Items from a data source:
--- START ---

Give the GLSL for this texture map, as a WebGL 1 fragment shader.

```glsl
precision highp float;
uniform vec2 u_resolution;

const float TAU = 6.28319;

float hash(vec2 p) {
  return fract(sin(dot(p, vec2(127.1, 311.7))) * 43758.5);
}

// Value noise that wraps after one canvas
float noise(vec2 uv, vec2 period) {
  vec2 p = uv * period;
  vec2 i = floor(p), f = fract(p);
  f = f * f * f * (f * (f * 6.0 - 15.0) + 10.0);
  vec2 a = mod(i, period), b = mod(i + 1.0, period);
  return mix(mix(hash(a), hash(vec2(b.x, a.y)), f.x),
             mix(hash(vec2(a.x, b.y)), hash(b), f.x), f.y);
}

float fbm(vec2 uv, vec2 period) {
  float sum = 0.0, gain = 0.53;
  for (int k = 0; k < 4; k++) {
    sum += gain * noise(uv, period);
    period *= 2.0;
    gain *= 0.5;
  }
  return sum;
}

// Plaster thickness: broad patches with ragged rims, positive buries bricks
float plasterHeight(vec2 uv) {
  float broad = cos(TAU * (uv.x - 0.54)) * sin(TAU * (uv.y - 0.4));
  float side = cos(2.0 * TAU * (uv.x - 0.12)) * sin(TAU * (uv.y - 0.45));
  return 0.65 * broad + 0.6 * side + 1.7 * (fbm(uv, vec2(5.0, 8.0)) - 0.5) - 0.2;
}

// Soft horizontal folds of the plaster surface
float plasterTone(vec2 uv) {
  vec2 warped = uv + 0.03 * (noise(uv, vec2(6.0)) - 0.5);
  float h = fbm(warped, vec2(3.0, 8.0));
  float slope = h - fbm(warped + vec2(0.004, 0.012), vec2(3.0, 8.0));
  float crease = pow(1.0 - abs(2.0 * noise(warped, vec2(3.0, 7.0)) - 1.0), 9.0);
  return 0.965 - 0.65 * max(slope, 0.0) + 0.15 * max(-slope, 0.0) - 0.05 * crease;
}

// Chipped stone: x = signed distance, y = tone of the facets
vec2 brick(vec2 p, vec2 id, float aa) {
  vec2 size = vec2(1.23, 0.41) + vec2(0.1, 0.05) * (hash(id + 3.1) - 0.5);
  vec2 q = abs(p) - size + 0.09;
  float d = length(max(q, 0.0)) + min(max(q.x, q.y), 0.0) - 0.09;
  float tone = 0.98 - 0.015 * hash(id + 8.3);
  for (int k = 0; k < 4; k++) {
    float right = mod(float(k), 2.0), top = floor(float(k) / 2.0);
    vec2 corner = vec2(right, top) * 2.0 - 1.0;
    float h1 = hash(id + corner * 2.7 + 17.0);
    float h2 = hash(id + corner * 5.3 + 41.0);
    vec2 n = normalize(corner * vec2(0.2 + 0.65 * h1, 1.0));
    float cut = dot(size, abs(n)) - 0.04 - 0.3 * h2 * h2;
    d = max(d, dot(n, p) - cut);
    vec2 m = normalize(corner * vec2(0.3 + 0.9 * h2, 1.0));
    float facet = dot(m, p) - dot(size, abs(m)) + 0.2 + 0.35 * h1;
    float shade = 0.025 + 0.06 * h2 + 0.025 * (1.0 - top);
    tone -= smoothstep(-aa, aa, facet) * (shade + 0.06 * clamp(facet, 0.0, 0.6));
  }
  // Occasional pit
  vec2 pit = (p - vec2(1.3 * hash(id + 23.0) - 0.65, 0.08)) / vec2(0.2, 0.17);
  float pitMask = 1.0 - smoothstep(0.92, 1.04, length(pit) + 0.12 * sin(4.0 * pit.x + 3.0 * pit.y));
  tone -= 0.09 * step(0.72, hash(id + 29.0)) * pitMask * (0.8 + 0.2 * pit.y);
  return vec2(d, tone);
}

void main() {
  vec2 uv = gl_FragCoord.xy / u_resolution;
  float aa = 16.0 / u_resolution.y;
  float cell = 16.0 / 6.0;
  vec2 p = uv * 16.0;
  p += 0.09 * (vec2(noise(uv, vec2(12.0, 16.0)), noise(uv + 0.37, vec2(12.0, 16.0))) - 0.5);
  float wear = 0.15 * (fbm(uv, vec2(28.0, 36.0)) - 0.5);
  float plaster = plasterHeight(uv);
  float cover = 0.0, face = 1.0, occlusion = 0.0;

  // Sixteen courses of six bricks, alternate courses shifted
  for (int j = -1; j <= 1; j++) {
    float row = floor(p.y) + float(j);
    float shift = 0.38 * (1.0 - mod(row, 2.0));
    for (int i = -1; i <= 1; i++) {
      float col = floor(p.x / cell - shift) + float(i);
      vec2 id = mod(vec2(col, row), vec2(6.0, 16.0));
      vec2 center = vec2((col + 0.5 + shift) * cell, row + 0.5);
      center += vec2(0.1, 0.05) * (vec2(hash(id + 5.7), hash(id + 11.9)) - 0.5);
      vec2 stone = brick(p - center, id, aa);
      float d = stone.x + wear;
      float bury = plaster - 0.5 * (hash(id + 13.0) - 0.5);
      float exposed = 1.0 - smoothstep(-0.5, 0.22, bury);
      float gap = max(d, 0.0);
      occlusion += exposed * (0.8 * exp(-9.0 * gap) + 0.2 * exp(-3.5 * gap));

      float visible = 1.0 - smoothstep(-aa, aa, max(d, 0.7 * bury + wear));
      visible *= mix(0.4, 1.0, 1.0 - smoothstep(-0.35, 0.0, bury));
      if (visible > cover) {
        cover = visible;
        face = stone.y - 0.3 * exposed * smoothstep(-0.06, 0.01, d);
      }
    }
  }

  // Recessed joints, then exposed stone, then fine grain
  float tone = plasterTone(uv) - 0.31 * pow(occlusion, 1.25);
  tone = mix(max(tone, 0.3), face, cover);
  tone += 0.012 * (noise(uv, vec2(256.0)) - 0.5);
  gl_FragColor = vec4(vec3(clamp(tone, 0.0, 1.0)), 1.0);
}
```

--- END ---

*DIRECTIONS FOR THIS TASK*
Using the entries above, give the number of lines that include "bricks", with no added words.

*EXERCISE OUTPUT*
2